Cleaning your throttle body is irrelevent to the oil leak behind the timing cover. There are 5 seals that can leak behind the 2000 accord timing cover, the oil pump, crank seal, cam seal, and the 2 balancer seals. Most of the time its the front balancer seal that has popped out and will need to be replace and have and retaining kit install. Its actually very common on that engine. I highly recommend taking it to a professional to get repaired because timing the 2 balancer gears with the cam and crank is very tricky even for the mechanically inclined. Since the timing belt and the balancer belt has to come off and is probably soaked in oil, I recommend replacing those as well.
1) Belts: Timing belt, alternator belt, A/C belt, power steering belt. 2) Water pump and seal. 3) Timing belt tensioner- option. 4) Front crank oil seal-replace if oil is leaking. 5) Two camshaft seals-replace if oil is leaking. 6) Instruction on how to install the timing belt.
This engine had a severe issue with balance shaft belt seal blowing out.When this happens you will loose all of oil almost instantly!Unless drain plug missing from pan you can count on seal being the problem.The seal is on the balance shaft which is located in with the timing belt. Repair is to replace the seal and install retainer clip that holds seal in place. This requires timing belt removal and balace shaft belt removal.This is not recommended to do by a beginner whatsoever, is more detailed than most timing belt jobs ,recommend done by experianced mechanic only! If you need part numbers for seal and retainer clip let me know and i will look those up for you
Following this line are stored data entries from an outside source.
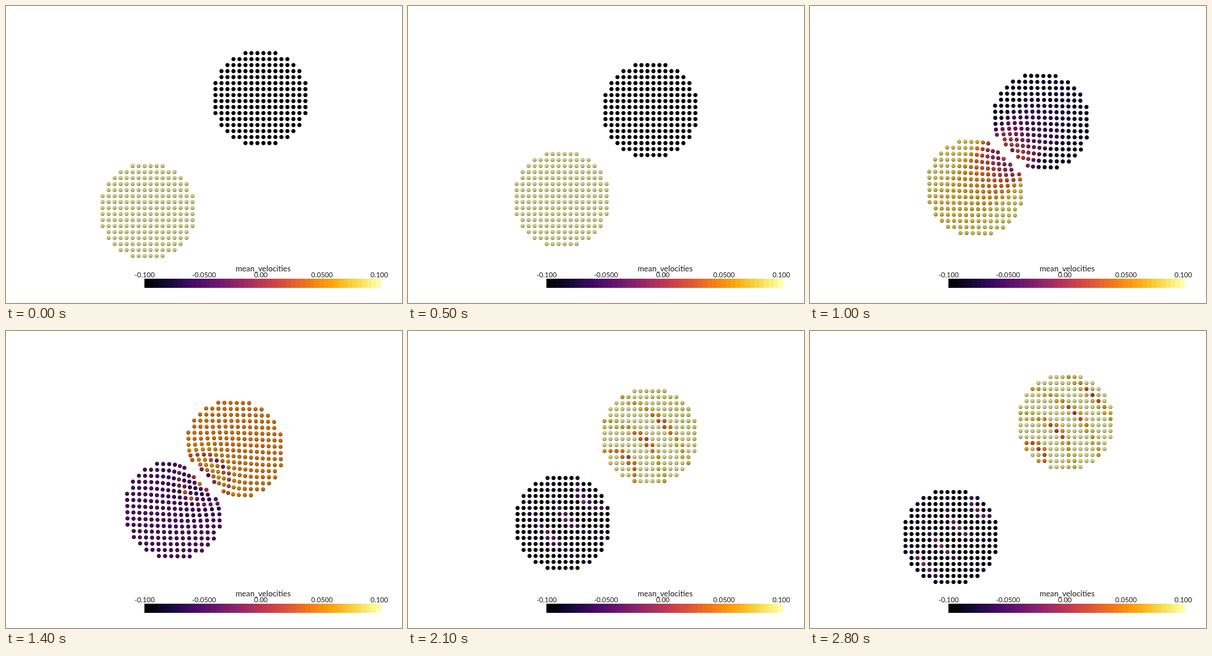
An HTML page that plays this animation: 864 by 648 pixels, repeating every 2900 ms.

```html
<!DOCTYPE html>
<html lang="en">
<head>
<meta charset="utf-8">
<title>Colliding discs</title>
<style>
  html, body { margin: 0; width: 100%; height: 100%; overflow: hidden; background: #fff; }
  svg { display: block; width: 864px; height: 648px; }
  text { font-family: Lato, "Open Sans", sans-serif; fill: #1c1c1c; text-anchor: middle; }
</style>
</head>
<body>
<svg id="stage" viewBox="0 0 864 648" xmlns="http://www.w3.org/2000/svg">
  <defs>
    <radialGradient id="shade" cx=".45" cy=".33" r=".72">
      <stop offset="0" stop-opacity=".14"/>
      <stop offset=".5" stop-opacity=".24"/>
      <stop offset=".8" stop-opacity=".46"/>
      <stop offset="1" stop-opacity=".7"/>
    </radialGradient>
  </defs>
  <g id="dots"></g>
  <g id="bar" shape-rendering="crispEdges"></g>
  <g id="labels"></g>
</svg>
<script>
const NS = 'http://www.w3.org/2000/svg';
const STEP = 100, STEPS = 29;
const GAP = 13.08, RADIUS = 4.45, TIP = 7.8;
const SPEED_IN = 5.24, SPEED_OUT = 4.38, TURN = 12.5, TURN_X = 374.4, SOFT = 11;
const HIT = 9, WAVE_SPEED = 1.05, WAVE_LENGTH = 4.15;

const inferno = ['000004', '160b39', '420a68', '6a176e', '932667', 'bc3754',
  'dd513a', 'f37819', 'fca50a', 'f6d746', 'fcffa4']
  .map(hex => [0, 2, 4].map(i => parseInt(hex.substr(i, 2), 16)));

const mix = (a, b, f) => a + (b - a) * f;
const bell = (d, w) => Math.exp(-d * d / (w * w));
const softPlus = (x, w) => w * Math.log1p(Math.exp(x / w));
const sigmoid = x => 1 / (1 + Math.exp(-x));
const byId = id => document.getElementById(id);

function add(parent, tag, attrs) {
  const el = document.createElementNS(NS, tag);
  for (const name in attrs) el.setAttribute(name, attrs[name]);
  return parent.appendChild(el);
}

function colour(v) {
  const p = Math.min(1, Math.max(0, v / .2 + .5)) * 10;
  const i = Math.min(9, Math.floor(p));
  const rgb = inferno[i].map((c, n) => Math.round(mix(c, inferno[i + 1][n], p - i)));
  return `rgb(${rgb})`;
}

// straight approach, rounded turn, straight retreat
function centre(k) {
  const d = k - TURN;
  return TURN_X + SPEED_IN * d - softPlus((SPEED_IN + SPEED_OUT) * d, SOFT);
}

// how far the disc's edge at t would reach past the flat contact face
function overlap(k, t) {
  const face = (432 - centre(k)) * Math.SQRT2 - GAP;
  return softPlus(Math.sqrt(TIP * TIP - Math.min(t * t, 60)) * GAP - face, 4);
}

function dent(k, s, t) {
  const edge = Math.sqrt(TIP * TIP - Math.min(t * t, 60));
  return -overlap(k, t) * Math.exp((s - edge) / 5);
}

// body speed, loading at the face, then a ring wave that spreads from the contact
function velocity(k, s, t) {
  const body = (centre(k + .5) - centre(k - .5)) / 48;
  const loading = Math.min(0, dent(k + .5, s, t) - dent(k - .5, s, t)) / 46;
  const r = Math.hypot(TIP - s, .8 * t);
  const phase = 2 * Math.PI * (r - TIP - WAVE_SPEED * (k - 18)) / WAVE_LENGTH;
  const reached = sigmoid((WAVE_SPEED * (k - HIT) - r) / .5);
  const crest = Math.max(0, Math.cos(phase)) ** 2;
  const wave = reached * (.1 * crest * (.35 + .65 * bell(t, 2.2)) - .015);
  const face = .08 * bell(s - 8, .8) * bell(t, 5) * bell(k - 14, 5);
  return body + loading + wave + face;
}

function makeDot() {
  const g = add(byId('dots'), 'g', {});
  const ball = add(g, 'circle', { r: RADIUS });
  add(g, 'circle', { r: RADIUS, fill: 'url(#shade)' });
  return { g, ball };
}

function setDot(dot, x, y, v) {
  dot.g.setAttribute('transform', `translate(${x.toFixed(2)} ${y.toFixed(2)})`);
  dot.ball.setAttribute('fill', colour(v));
}

// s runs towards the other disc, t across
const points = [];
for (let b = -7.5; b < 8; b++) {
  for (let a = -7.5; a < 8; a++) {
    if (a * a + b * b > 64) continue;
    points.push({ a, b, s: (a - b) * Math.SQRT1_2, t: (a + b) * Math.SQRT1_2,
      left: makeDot(), right: makeDot() });
  }
}

for (let i = 0; i < 50; i++) {
  add(byId('bar'), 'rect', { x: 302 + i * 10.31, y: 595, width: 10.31, height: 20,
    fill: colour(-.1 + .2 * i / 49) });
}

function label(str, x, y, size) {
  add(byId('labels'), 'text', { x, y, 'font-size': size }).textContent = str;
}
label('mean_velocities', 561, 578.5, 17.2);
[['-0.100', 302.5], ['-0.0500', 432], ['0.00', 556], ['0.0500', 689.5], ['0.100', 814.5]]
  .forEach(([str, x]) => label(str, x, 591.5, 15));

// the right disc is the left one turned half a circle, with opposite velocity
function draw(k) {
  const cx = centre(k);
  const spread = .0022 * overlap(k, 0) * GAP;
  for (const { a, b, s, t, left, right } of points) {
    const ds = dent(k, s, t), dt = spread * t;
    const x = cx + a * GAP + (ds + dt) * Math.SQRT1_2;
    const y = 756 - cx + b * GAP + (dt - ds) * Math.SQRT1_2;
    const v = velocity(k, s, t);
    setDot(left, x, y, v);
    setDot(right, 864 - x, 648 - y, -v);
  }
}

let shown = -1;
function tick() {
  const k = Math.floor(performance.now() / STEP) % STEPS;
  if (k !== shown) draw(shown = k);
  requestAnimationFrame(tick);
}
tick();
</script>
</body>
</html>
```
By the "Front" I am assuming that you mean the crankshaft end of the engine.
If your engine is equipped with a balance shaft, there is a good possibility that the balance shaft seal has popped out. There is a "balance shaft seal retainer kit" available at your local dealer to fix this and prevent it from happening again. If this is not the case, it could be the front crank and/or oil pump seals. I have even seen cracked oil pump housings on these units.
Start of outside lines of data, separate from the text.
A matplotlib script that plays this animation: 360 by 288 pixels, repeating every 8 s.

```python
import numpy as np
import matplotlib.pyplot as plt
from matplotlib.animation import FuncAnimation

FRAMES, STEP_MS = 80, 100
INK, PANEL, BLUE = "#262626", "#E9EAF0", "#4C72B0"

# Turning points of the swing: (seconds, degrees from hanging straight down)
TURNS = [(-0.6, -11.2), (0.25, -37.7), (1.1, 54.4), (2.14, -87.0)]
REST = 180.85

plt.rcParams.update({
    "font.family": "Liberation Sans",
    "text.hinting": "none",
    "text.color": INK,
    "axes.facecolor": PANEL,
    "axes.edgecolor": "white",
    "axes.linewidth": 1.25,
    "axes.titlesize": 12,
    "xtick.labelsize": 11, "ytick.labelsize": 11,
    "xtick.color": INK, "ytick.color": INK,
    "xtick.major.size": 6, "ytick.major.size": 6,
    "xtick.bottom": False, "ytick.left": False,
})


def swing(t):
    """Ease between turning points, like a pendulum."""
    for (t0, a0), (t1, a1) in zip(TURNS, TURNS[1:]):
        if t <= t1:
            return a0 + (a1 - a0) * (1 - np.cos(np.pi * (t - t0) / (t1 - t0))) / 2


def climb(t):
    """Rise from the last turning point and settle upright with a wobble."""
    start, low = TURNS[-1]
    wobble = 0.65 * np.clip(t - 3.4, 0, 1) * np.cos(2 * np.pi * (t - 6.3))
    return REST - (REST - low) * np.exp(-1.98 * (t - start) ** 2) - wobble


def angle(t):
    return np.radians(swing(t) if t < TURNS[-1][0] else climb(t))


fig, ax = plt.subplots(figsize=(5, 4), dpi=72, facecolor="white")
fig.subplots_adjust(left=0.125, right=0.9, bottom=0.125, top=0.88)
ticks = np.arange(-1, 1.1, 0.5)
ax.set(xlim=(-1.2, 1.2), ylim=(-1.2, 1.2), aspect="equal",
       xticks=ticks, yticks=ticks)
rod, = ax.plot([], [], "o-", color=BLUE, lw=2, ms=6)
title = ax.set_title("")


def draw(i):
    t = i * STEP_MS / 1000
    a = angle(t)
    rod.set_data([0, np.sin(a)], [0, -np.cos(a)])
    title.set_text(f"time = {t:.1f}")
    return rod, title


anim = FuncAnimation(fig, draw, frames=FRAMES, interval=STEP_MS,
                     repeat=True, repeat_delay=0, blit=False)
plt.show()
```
More than likely it would be the front seals, oil pump front shaft seal and gasket ( "o" ring), Cam seal, crank seal one of those. Have to remove timing belt in order to change these seals. I would change out all the seals and put a new timing belt on it. Depending on how many miles you have on your car I would consider a water pump as well because the timing belt also needs to be removed to replace this part. In other words... Costly repair, but instead of replacing the seals and solving the leak and then 2 weeks later the timing belt snaps, then you just paid twice for the labor. Check oil pan gasket first b4 you spend money on seals.
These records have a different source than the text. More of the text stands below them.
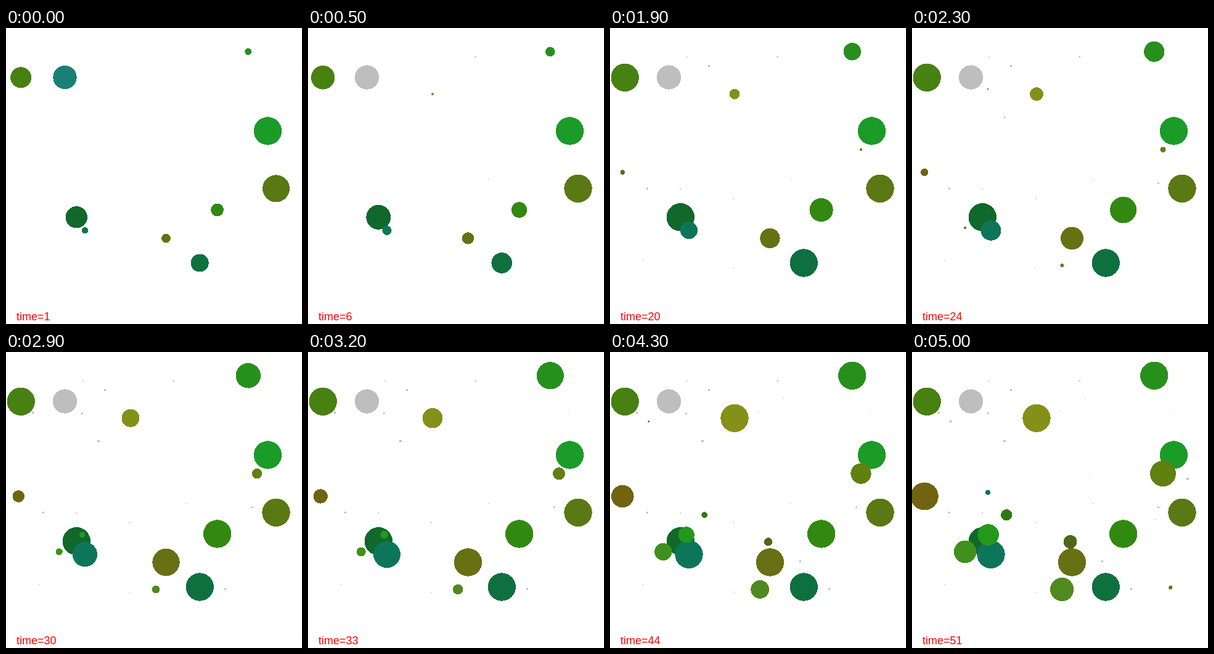
These frames come from a looping animation (480 by 480 pixels, 5100 ms). An HTML page:

```html
<!DOCTYPE html>
<html lang="en">
<head>
<meta charset="utf-8">
<title>Plant growth</title>
<style>
  html, body { margin: 0; width: 100%; height: 100%; overflow: hidden; background: #fff; }
  svg { display: block; width: 100vw; height: 100vh; }
  circle { shape-rendering: crispEdges; }
  text { font: 18px "Liberation Sans", Arial, sans-serif; fill: #f00; }
</style>
</head>
<body>
<svg viewBox="0 0 480 480">
  <g id="field"></g>
  <text id="label" x="17" y="474"></text>
</svg>
<script>
const STEP = 100, STEPS = 51, MAX_RADIUS = 22.7, SEEDLINGS = 28, DEAD = '#bebebe';
const field = document.getElementById('field');
const label = document.getElementById('label');

// Radius gained since the first step: slow at first, faster from step 20 on.
const growth = time => .46 * (time - 1) + .146 * Math.max(0, time - 20);

let seed = 12;
function random(min, max) {
  seed = (seed * 16807) % 2147483647;
  return min + (max - min) * seed / 2147483647;
}

const plants = [];
// A plant shows once growth exceeds its sprout level; a negative level is a head start.
function addPlant(x, y, color, sprout, death = Infinity) {
  const node = document.createElementNS('http://www.w3.org/2000/svg', 'circle');
  node.setAttribute('cx', x);
  node.setAttribute('cy', y);
  field.append(node);
  plants.push({ node, color, sprout, death });
}

// Seedlings appear at a steady pace all over the field and soon die.
for (let i = 0; i < SEEDLINGS; i++) {
  const death = 4 + i * 48 / SEEDLINGS;
  const color = `hsl(${random(50, 165)} 70% 25%)`;
  addPlant(random(20, 455), random(20, 420), color, growth(death) - random(.5, 2), death);
}

// Plants there from the start
addPlant(95.5, 80, '#198076', -19.2, 2);
addPlant(24.2, 80.3, '#478111', -17);
addPlant(392.8, 38.3, '#27901d', -5.5);
addPlant(424.5, 167, '#1b9b27', -MAX_RADIUS);
addPlant(438, 260.3, '#5a7814', -22);
addPlant(114.3, 306.8, '#10682a', -17.7);
addPlant(128, 328.2, '#0d765a', -5.3);
addPlant(342.6, 295, '#328911', -10.4);
addPlant(259.5, 341, '#687014', -7.4);
addPlant(314.2, 381, '#0e703f', -14.5);

// Later plants, in order of sprouting
addPlant(202, 107.2, '#859018', .3);
addPlant(20.3, 234, '#706410', 5);
addPlant(407, 197.2, '#608010', 6.6);
addPlant(243.2, 385, '#50891f', 8.4);
addPlant(86.2, 324, '#40901c', 9.2);
addPlant(123.7, 296.4, '#24981c', 10.2);
addPlant(256.6, 307.8, '#4c6818', 16.6);
addPlant(153.2, 264.2, '#307814', 18.4);
addPlant(123, 227.7, '#107060', 23.6);
addPlant(419.4, 382, '#786c10', 24.4);

const start = performance.now();
let shown;
function draw(now) {
  const time = 1 + Math.floor(Math.max(0, now - start) / STEP) % STEPS;
  if (time !== shown) {
    shown = time;
    for (const { node, color, sprout, death } of plants) {
      const radius = growth(Math.min(time, death)) - sprout;
      node.setAttribute('r', Math.max(0, Math.min(MAX_RADIUS, radius)));
      node.setAttribute('fill', time < death ? color : DEAD);
    }
    label.textContent = 'time=' + time;
  }
  requestAnimationFrame(draw);
}
draw(start);
</script>
</body>
</html>
```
If you mean the camshaft seal, yes, you would need to pull the timing belt and sprocket off, and if you are anywhere near the service interval for the belt, replace it and the water pump (unless the water pump is very easy to service, and the tensioner.
You will probably need a (gear/sprocket) puller to get the sprocket off and a another type of (seal) puller to get the seal out. You could probably extract the old seal with a screwdriver, but it's not recommended. Get a Haynes manual (around $20) before you even contemplate doing this youself. If you haven't done this before, are mechanically inclined. and have all the tools, you will spend about 1/2 a day to do either the cam seal by itself, or the seal, timing belt, tensioner and water pump. Once you have it all apart, the last three components will only add an hour to the job, and you won't be stranded when the timing belt breaks.